### What to produce
Determine how many lines in the records hold "lane", and give that number with nothing added.

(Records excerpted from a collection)
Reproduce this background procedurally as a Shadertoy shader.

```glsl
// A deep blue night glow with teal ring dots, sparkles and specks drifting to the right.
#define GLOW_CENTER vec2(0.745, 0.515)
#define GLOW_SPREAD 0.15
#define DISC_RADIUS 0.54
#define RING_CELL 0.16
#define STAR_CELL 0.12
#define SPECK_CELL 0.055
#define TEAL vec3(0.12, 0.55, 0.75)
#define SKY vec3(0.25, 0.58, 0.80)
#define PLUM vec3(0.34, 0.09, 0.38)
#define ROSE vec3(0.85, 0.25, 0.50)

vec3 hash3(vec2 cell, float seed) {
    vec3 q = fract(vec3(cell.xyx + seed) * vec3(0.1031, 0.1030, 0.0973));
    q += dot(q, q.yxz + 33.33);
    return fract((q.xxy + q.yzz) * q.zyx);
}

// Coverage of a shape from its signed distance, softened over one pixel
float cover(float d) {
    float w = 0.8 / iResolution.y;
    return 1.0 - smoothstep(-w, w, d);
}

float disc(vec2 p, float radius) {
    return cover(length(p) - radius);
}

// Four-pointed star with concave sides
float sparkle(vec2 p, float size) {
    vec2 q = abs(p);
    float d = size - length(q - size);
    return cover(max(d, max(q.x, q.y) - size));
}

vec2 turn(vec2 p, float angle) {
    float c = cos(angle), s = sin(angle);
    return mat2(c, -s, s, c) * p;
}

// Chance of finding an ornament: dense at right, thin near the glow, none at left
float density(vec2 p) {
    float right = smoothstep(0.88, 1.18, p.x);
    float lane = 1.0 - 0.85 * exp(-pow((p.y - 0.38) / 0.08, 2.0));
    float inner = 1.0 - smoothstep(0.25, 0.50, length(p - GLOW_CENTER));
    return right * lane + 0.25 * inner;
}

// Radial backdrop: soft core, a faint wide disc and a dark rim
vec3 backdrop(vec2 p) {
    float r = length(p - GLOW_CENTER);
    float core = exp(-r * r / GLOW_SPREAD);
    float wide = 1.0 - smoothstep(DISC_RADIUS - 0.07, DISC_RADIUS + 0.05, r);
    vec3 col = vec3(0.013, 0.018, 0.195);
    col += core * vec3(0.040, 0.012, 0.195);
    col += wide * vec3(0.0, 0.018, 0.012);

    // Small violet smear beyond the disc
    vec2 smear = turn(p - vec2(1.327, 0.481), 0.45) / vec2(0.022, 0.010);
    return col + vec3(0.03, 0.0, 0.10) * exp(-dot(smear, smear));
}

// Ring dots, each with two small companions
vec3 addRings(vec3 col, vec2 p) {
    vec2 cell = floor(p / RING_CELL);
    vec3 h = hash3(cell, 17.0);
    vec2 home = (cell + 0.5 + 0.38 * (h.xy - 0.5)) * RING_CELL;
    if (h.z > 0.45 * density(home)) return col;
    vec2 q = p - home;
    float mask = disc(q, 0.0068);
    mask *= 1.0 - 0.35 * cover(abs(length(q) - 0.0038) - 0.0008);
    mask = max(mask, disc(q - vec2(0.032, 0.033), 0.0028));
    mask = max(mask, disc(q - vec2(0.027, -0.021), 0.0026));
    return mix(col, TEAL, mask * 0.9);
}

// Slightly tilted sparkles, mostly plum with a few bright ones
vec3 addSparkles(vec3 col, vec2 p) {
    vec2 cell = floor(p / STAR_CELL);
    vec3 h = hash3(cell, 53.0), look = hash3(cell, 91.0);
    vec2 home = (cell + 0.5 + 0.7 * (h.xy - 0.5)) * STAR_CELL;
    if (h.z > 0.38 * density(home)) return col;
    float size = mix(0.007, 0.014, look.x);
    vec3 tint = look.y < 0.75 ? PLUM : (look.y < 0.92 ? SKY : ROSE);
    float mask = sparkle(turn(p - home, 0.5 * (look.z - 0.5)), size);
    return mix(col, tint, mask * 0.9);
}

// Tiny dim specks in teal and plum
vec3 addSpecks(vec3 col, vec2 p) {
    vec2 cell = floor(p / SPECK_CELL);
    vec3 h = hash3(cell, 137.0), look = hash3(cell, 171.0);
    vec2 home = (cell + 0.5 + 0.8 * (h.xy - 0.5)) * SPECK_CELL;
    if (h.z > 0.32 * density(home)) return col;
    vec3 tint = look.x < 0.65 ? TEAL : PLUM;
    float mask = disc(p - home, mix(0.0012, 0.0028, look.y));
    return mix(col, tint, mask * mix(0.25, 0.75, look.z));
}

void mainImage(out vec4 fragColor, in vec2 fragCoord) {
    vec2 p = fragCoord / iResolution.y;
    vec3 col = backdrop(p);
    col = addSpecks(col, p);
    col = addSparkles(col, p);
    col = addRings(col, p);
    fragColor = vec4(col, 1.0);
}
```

### Solution to the problem
2